Problem statement: Go through the listing and copy each line that has the string "filled" in it.

Data supplied:
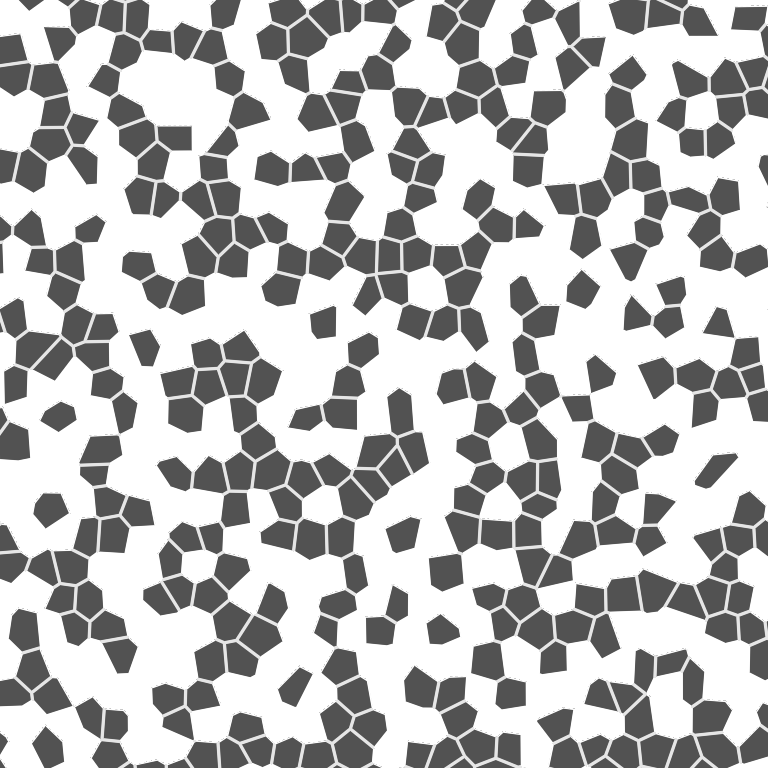
Reproduce this pattern procedurally as a WebGL 1 fragment shader.

```glsl
precision highp float;

uniform vec2 u_resolution;

const float CELLS = 25.0;         // cells along the canvas height
const float JITTER = 0.68;        // scatter of the cell centres
const float STAGGER = 0.5;        // shift of every other row
const float REPULSION = 1.0;      // how strongly grains avoid clumping
const float GRAIN_LEVEL = 0.48;   // level above which a cell is filled
const float SEAM_HALF = 0.054;    // seam half width, in cells
const float RIM_WIDTH = 0.02;     // width of the dashed outer rim, in cells
const float DASH_RATE = 36.0;     // angular frequency of the rim dashes
const vec3 PAPER = vec3(1.0);
const vec3 GRAIN = vec3(0.32);
const vec3 SEAM = vec3(0.9);
const vec3 RIM = vec3(0.78);

vec2 hash2(vec2 p) {
  vec3 q = fract(p.xyx * vec3(0.1031, 0.1030, 0.0973));
  q += dot(q, q.yzx + 33.33);
  return fract((q.xx + q.yz) * q.zy);
}

float cellValue(vec2 id) {
  return hash2(id + 71.0).x;
}

vec2 cellCentre(vec2 id) {
  vec2 shift = vec2(STAGGER * mod(id.y, 2.0), 0.0);
  return id + shift + 0.5 + JITTER * (hash2(id + 13.0) - 0.5);
}

// Weigh a cell against its six neighbours so that filled cells form chains
float isGrain(vec2 id) {
  float left = mod(id.y, 2.0) - 1.0;
  float sum = cellValue(id + vec2(-1.0, 0.0)) + cellValue(id + vec2(1.0, 0.0));
  for (int i = 0; i < 2; i++) {
    float x = left + float(i);
    sum += cellValue(id + vec2(x, -1.0)) + cellValue(id + vec2(x, 1.0));
  }
  return step(GRAIN_LEVEL, cellValue(id) - REPULSION * (sum / 6.0 - 0.5));
}

void main() {
  vec2 p = gl_FragCoord.xy / u_resolution.y * CELLS;
  float pixel = CELLS / u_resolution.y;

  // Nearest cell centre
  vec2 base = floor(p);
  vec2 cell = base;
  vec2 toCell = vec2(0.0);
  float nearest = 1e3;
  for (int y = -2; y <= 2; y++) {
    for (int x = -2; x <= 2; x++) {
      vec2 id = base + vec2(float(x), float(y));
      vec2 r = cellCentre(id) - p;
      float d = dot(r, r);
      if (d < nearest) {
        nearest = d;
        cell = id;
        toCell = r;
      }
    }
  }

  // Distance to the closest cell wall, and the cell behind it
  float wall = 1e3;
  vec2 neighbour = cell;
  vec2 normal = vec2(0.0, 1.0);
  for (int y = -2; y <= 2; y++) {
    for (int x = -2; x <= 2; x++) {
      if (x == 0 && y == 0) continue;
      vec2 id = cell + vec2(float(x), float(y));
      vec2 r = cellCentre(id) - p;
      vec2 n = normalize(r - toCell);
      float d = dot(0.5 * (toCell + r), n);
      if (d < wall) {
        wall = d;
        neighbour = id;
        normal = n;
      }
    }
  }

  // Dashed rim on the upper walls that face the paper
  float along = dot(p, vec2(-normal.y, normal.x));
  float dash = smoothstep(-0.4, 0.4, sin(along * DASH_RATE));
  float upper = smoothstep(0.1, 0.5, normal.y);
  float rim = upper * dash * (1.0 - smoothstep(RIM_WIDTH - 0.5 * pixel, RIM_WIDTH + 0.5 * pixel, wall));

  // Seams between grains, open edges towards the paper
  vec3 edge = mix(mix(PAPER, RIM, rim), SEAM, isGrain(neighbour));
  float inside = smoothstep(SEAM_HALF - 0.6 * pixel, SEAM_HALF + 0.6 * pixel, wall);
  vec3 color = mix(PAPER, mix(edge, GRAIN, inside), isGrain(cell));

  gl_FragColor = vec4(color, 1.0);
}
```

Task solution:
const float GRAIN_LEVEL = 0.48;   // level above which a cell is filled
// Weigh a cell against its six neighbours so that filled cells form chains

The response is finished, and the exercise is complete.